The countries’ disputes center on four issues: demarcation of the oil and mineral rich disputed border between the two countries, the price the South will pay the north to move southern oil through the northern pipeline to Port Sudan for shipment, surreptitious support by both governments of rebellious groups in each other’s territories, and final implementation of provisions of the two countries’ peace agreement to resolve peacefully the governance of Blue Nile Province, the Nuba Mountains, and the Abyei region.
Nearly two years have passed since the governments of Sudan and South Sudan started negotiations. The negotiation teams first met in July 2010 to sign the guiding principles for South Sudan’s referendum and secession process; however, progress has been slow. Today this stalled negotiation process threatens the peace and stability of the two Sudans and the region at large. Therefore, its successful conclusion should be a priority for both governments and the greater international community.
The outbreak of violence in South Kordofan in June 2011, and in Blue Nile in September 2011, has undermined the already tenuous security environment and blocked progress on critical outstanding negotiation issues. The conflicts in South Kordofan and Blue Nile are central to the negotiation process. The Government of Sudan has called for South Sudan to stop its alleged support of the Sudan People’s Liberation

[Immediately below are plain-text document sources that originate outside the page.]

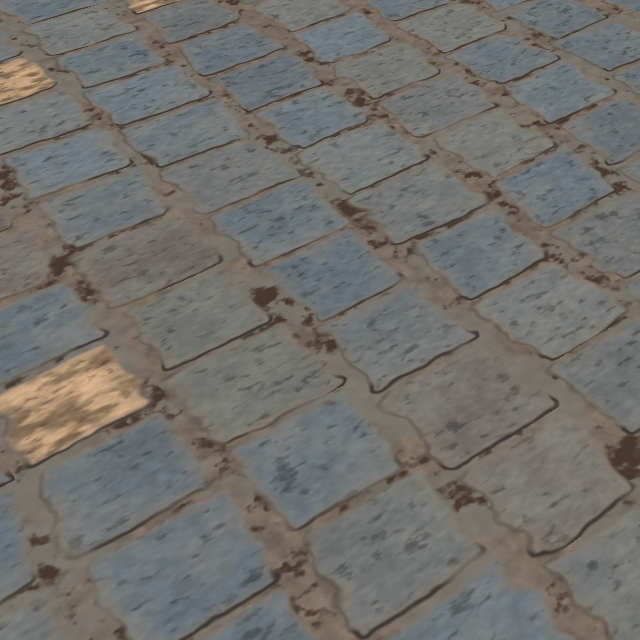
A WebGL 2 fragment shader for this texture:

```glsl
#version 300 es
precision highp float;

uniform vec2 u_resolution;
out vec4 fragColor;

const float PITCH = 0.1955;                       // sett spacing in ground units
const float HORIZON = 1.9635;                     // height of the vanishing line
const vec2 VANISH_X = vec2(-0.9375, 3.3854);      // vanishing points of both joint directions
const vec2 GRID_ORIGIN = vec2(1.050, 1.864);

const vec3 SLATE = vec3(0.425, 0.462, 0.488);
const vec3 GREY = vec3(0.470, 0.468, 0.445);
const vec3 UMBER = vec3(0.455, 0.425, 0.405);
const vec3 TAN = vec3(0.68, 0.56, 0.44);
const vec3 SAND = vec3(0.470, 0.420, 0.370);
const vec3 MOSS = vec3(0.285, 0.22, 0.18);
const vec3 SHADOW = vec3(0.21, 0.19, 0.18);

// Stagger of each column of setts, left to right
const float STAGGER[9] = float[](0.0, 0.0, 0.27, 0.0, 0.4, -0.27, 0.1, 0.5, 0.0);

float hash(vec2 p) {
    vec3 q = fract(p.xyx * 0.1031);
    q += dot(q, q.yzx + 33.33);
    return fract((q.x + q.y) * q.z);
}

float noise(vec2 p) {
    vec2 i = floor(p), f = fract(p);
    f = f * f * (3.0 - 2.0 * f);
    return mix(mix(hash(i), hash(i + vec2(1, 0)), f.x),
               mix(hash(i + vec2(0, 1)), hash(i + vec2(1, 1)), f.x), f.y);
}

float fbm(vec2 p) {
    float sum = 0.0, amp = 0.5;
    for (int i = 0; i < 3; i++) {
        sum += amp * noise(p);
        p = mat2(1.6, 1.2, -1.2, 1.6) * p + 7.3;
        amp *= 0.5;
    }
    return sum / 0.875;
}

float roundedBox(vec2 p, vec2 halfSize, float radius) {
    vec2 q = abs(p) - halfSize + radius;
    return length(max(q, 0.0)) + min(max(q.x, q.y), 0.0) - radius;
}

// Canvas position to paving units: x counts columns, y counts setts
vec2 toPaving(vec2 p, float depth) {
    vec2 ground = vec2(p.x - VANISH_X.x, VANISH_X.y - p.x) / depth;
    return (ground - GRID_ORIGIN) / PITCH;
}

vec3 settColor(vec2 id, float mottling, float veins) {
    vec3 color = mix(SLATE, GREY, smoothstep(0.4, 1.0, hash(id + 61.7)) * 0.8);
    // A brownish band of setts crosses the paving
    float band = 1.0 - smoothstep(1.05, 1.45, abs(id.y + 2.5 * id.x + 1.5));
    vec3 warm = id.x < 0.0 && id.y < 1.5 ? GREY * 0.93 : UMBER;
    color = mix(color, warm, band * 0.9);
    // Sparse sandstone setts on the left side
    bool sandstone = mod(4.0 * id.x + id.y, 9.0) == 2.0 && id.y - 3.0 * id.x > 3.0;
    if (sandstone) return mix(TAN * 0.72, TAN * 1.15, smoothstep(0.25, 0.65, veins));
    color *= 0.95 + 0.1 * hash(id + 18.2);
    return mix(color, GREY, 0.5 * smoothstep(0.4, 0.75, mottling));
}

vec3 jointColor(vec2 pos, float gap) {
    vec3 color = SAND * (0.82 + 0.36 * fbm(pos * 12.0));
    color = mix(color, GREY, 0.6 * smoothstep(0.4, 0.65, fbm(pos * 2.5 + 31.0)));
    float clumps = smoothstep(0.53, 0.68, fbm(pos * 1.8 + 9.0) * 0.5 + fbm(pos * 12.0 + 3.0) * 0.5);
    return mix(color, MOSS, clumps * smoothstep(0.0, 0.05, gap));
}

void main() {
    vec2 p = gl_FragCoord.xy / u_resolution;
    float depth = HORIZON - p.y;
    vec2 pos = toPaving(p, depth) + 40.0;
    float blur = max(0.022, 1.0 / (u_resolution.y * PITCH * depth));

    // Column and sett indices, with the local position inside the sett
    vec2 paving = pos - 40.0;
    float column = floor(paving.x + 0.5);
    paving.y -= STAGGER[int(clamp(column + 3.0, 0.0, 8.0))];
    vec2 id = vec2(column, floor(paving.y + 0.5));
    vec2 local = paving - id;

    // Irregular outline: skewed, tapered and chipped
    vec2 vary = vec2(hash(id + 3.1), hash(id + 47.9));
    vec2 wobble = vec2(fbm(pos * 4.5), fbm(pos * 4.5 + 19.0)) - 0.5;
    vec2 q = local + wobble * vec2(0.17, 0.08);
    q += (vary.yx - 0.5) * vec2(0.16, 0.10) * local.yx;
    q.x *= 1.0 + (hash(id + 29.3) - 0.5) * 0.3 * local.y;
    vec2 halfSize = vec2(0.40, 0.455) + (vary - 0.5) * vec2(0.08, 0.04);
    float dist = roundedBox(q, halfSize, 0.04);

    // Worn face: mottling, grain, soft pits and a dusty rim
    float mottling = fbm(pos * 4.0 + id * 3.7);
    float grain = fbm(pos * vec2(15.0, 22.0));
    vec3 stone = settColor(id, mottling, fbm(pos * vec2(6.0, 11.0) + 2.0));
    stone *= 0.82 + 0.22 * grain + 0.14 * mottling;
    stone *= 1.0 - 0.24 * smoothstep(0.6, 0.85, fbm(pos * vec2(10.0, 17.0) + 5.0));
    stone = mix(stone, SAND * 1.12, 0.4 * smoothstep(-0.10, 0.0, dist));

    vec3 color = mix(stone, jointColor(pos, dist), smoothstep(-blur, blur, dist));

    // Thin broken shadow under the near edge, fainter along the left edge
    float facing = smoothstep(0.32, 0.43, -local.y) + 0.3 * smoothstep(0.3, 0.4, -local.x);
    float crease = 1.0 - smoothstep(0.0, 0.016 + blur * 0.7, abs(dist - 0.012));
    float broken = 0.25 + 0.75 * smoothstep(0.3, 0.55, fbm(pos * 2.5 + 13.0));
    color = mix(color, SHADOW, 0.9 * crease * min(facing, 1.0) * broken);

    fragColor = vec4(color, 1.0);
}
```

Movement-North, or SPLM-N, and for security to be established along their contested border. The north-south border area has been militarized for several years; this ominous military buildup by both countries brings them one step closer to war. A year ago the Southern government stopped all oil production about 70 percent of historic Sudan’s known oil reserves are in the South when it discovered the Khartoum government was diverting oil, selling it on the spot market, and taking all of the revenue.